§ **Aim of the exercise**: In the records below, some lines hold the word "opacity". Copy each of those lines.

(Stored data entries)
┌────────

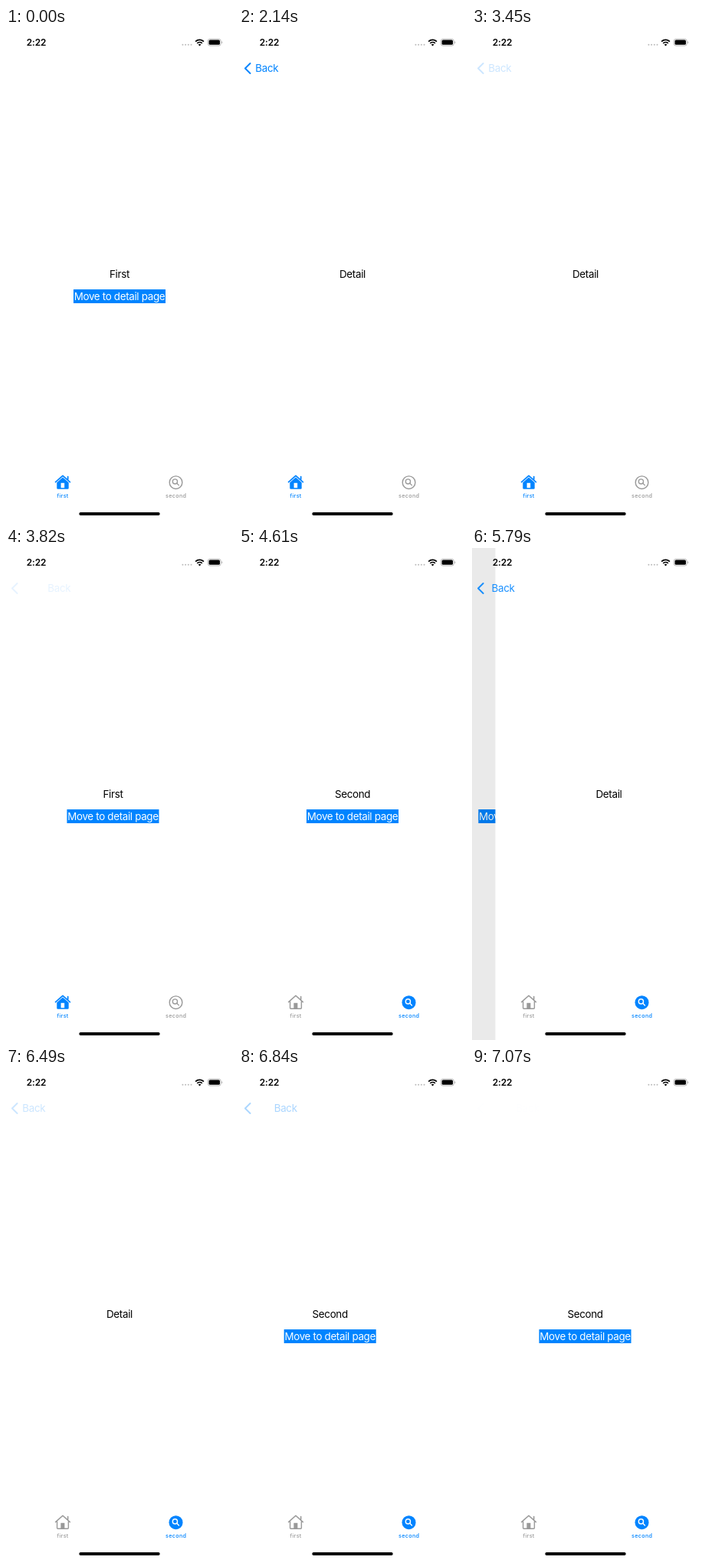
An HTML page for the animation above (7170 ms loop, 296x640 px).

```html
<!DOCTYPE html>
<html lang="en">
<head>
<meta charset="utf-8">
<title>Tab navigation</title>
<style>
  html, body { margin: 0; width: 100%; height: 100%; overflow: hidden; background: #fff; }

  /* --cover: how far the detail page covers the list page, 0 to 1 */
  svg {
    --cover: 0; --press: 1; --dim: 0; --slide: 41px; --second: 0;
    --blue: #0084ff; --gray: #999;
    display: block;
    font: 13.42px Inter, "Liberation Sans", sans-serif;
    letter-spacing: -.34px;
    animation: tour 7170ms step-end infinite;
  }
  @keyframes tour {
    0%      { --cover: 0; --press: 1; --dim: 0; --slide: 41px; --second: 0; }
    29.847% { --cover: 1; }
    48.117% { --press: .2; --slide: 36.5px; }
    51.883% { --cover: .33; --press: 1; }
    53.278% { --cover: .096; }
    54.951% { --cover: .022; }
    56.485% { --cover: .0056; }
    62.064% { --cover: 0; }
    64.296% { --second: 1; --slide: 41px; }
    77.545% { --cover: .55; --dim: .09; }
    79.219% { --cover: .897; }
    80.893% { --cover: .976; }
    82.427% { --cover: .994; }
    90.516% { --cover: 1; --press: .2; --dim: 0; --slide: 36.5px; }
    94.003% { --cover: .33; --press: 1; }
    95.537% { --cover: .09; }
    97.071% { --cover: .022; }
    98.605% { --cover: .0056; }
  }

  .list   { transform: translateX(calc(var(--cover) * -88.8px)); }
  .detail { transform: translateX(calc((1 - var(--cover)) * 296px)); }
  .shade  { opacity: calc(var(--cover) * var(--dim)); }
  .back   { opacity: calc(var(--cover) * var(--press)); fill: var(--blue); }
  .label  { transform: translateX(calc((1 - var(--cover)) * var(--slide))); }
  .on1    { opacity: calc(1 - var(--second)); }
  .on2    { opacity: var(--second); }

  .mid  { text-anchor: middle; }
  .time { font-size: 11.9px; font-weight: 600; letter-spacing: -.1px; }
  .tabs { font-size: 7.2px; font-weight: 500; letter-spacing: .3px; text-anchor: middle; }
  .line { fill: none; stroke-linecap: round; stroke-linejoin: round; }
  .blue { fill: var(--blue); }
  .gray { fill: var(--gray); }
  .blue .line { stroke: var(--blue); }
  .gray .line { stroke: var(--gray); }
</style>
</head>
<body>
<svg width="296" height="640" viewBox="0 0 296 640">
  <defs>
    <path id="roof" d="M64.6 590.6 74 582.3 83.4 590.6M80.7 587.6V583.6"/>
    <g id="lens">
      <circle cx="220.4" cy="589.9" r="3.1"/>
      <path d="M222.8 592.3 225.4 594.9"/>
    </g>
  </defs>

  <rect width="296" height="640" fill="#fff"/>

  <g class="list mid">
    <text class="on1" x="148" y="325.2">First</text>
    <text class="on2" x="148" y="325.2">Second</text>
    <rect class="blue" x="88" y="340" width="120" height="18"/>
    <text x="148" y="354.2" fill="#fff">Move to detail page</text>
  </g>
  <rect class="shade" width="296" height="640"/>

  <g class="detail mid">
    <rect width="296" height="640" fill="#fff"/>
    <text x="148" y="325.2">Detail</text>
  </g>

  <g class="back">
    <path class="line" d="M14.6 46 8 52.5 14.6 59" stroke="var(--blue)" stroke-width="1.9"/>
    <text class="label" x="21.3" y="57.2">Back</text>
  </g>

  <g class="status">
    <text class="time mid" x="39.5" y="23.2">2:22</text>
    <path class="line" d="M230.4 21.8h11.2" stroke="#bbb" stroke-width="2" stroke-dasharray="0 3.7"/>
    <g fill="none" stroke="#000" stroke-width="1.7">
      <path d="M247.1 17.6a7.8 7.8 0 0 1 10.8 0"/>
      <path d="M249.2 19.9a4.8 4.8 0 0 1 6.6 0"/>
    </g>
    <path d="M252.5 23.4 250.7 21.6a2.6 2.6 0 0 1 3.6 0z"/>
    <rect x="263.2" y="14.3" width="17" height="8.8" rx="2.7" fill="none" stroke="#aaa" stroke-width=".8"/>
    <rect x="264.5" y="15.6" width="14.4" height="6.2" rx="1.5"/>
    <path d="M281.3 17.2a1.6 1.6 0 0 1 0 3z" fill="#aaa"/>
  </g>

  <g class="tabs">
    <g class="blue on1">
      <use href="#roof" class="line" stroke-width="1.7"/>
      <path d="M66.3 591.2 74 584.6 81.7 591.2V598.6a1.2 1.2 0 0 1-1.2 1.2H67.5a1.2 1.2 0 0 1-1.2-1.2z"/>
      <rect x="71.6" y="591.8" width="4.6" height="6.4" fill="#fff"/>
      <text x="74" y="611.2">first</text>
    </g>
    <g class="gray on2">
      <use href="#roof" class="line" stroke-width="1.5"/>
      <path class="line" d="M66.6 590V598.2a1 1 0 0 0 1 1H80.4a1 1 0 0 0 1-1V590" stroke-width="1.4"/>
      <rect x="71.4" y="591.8" width="5" height="7.2"/>
      <text x="74" y="611.2">first</text>
    </g>
    <g class="gray on1">
      <circle class="line" cx="221.5" cy="591.2" r="8.3" stroke-width="1.4"/>
      <use href="#lens" class="line" stroke-width="1.3"/>
      <text x="221.7" y="611.2">second</text>
    </g>
    <g class="blue on2">
      <circle cx="221.5" cy="591.2" r="9"/>
      <g fill="none" stroke="#fff" stroke-width="1.4" stroke-linecap="round"><use href="#lens"/></g>
      <text x="221.7" y="611.2">second</text>
    </g>
  </g>

  <rect x="95.3" y="630" width="105.4" height="4" rx="2"/>
</svg>
</body>
</html>
```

└────────

§ **Written answer**:
  .shade  { opacity: calc(var(--cover) * var(--dim)); }
  .back   { opacity: calc(var(--cover) * var(--press)); fill: var(--blue); }
  .on1    { opacity: calc(1 - var(--second)); }
  .on2    { opacity: var(--second); }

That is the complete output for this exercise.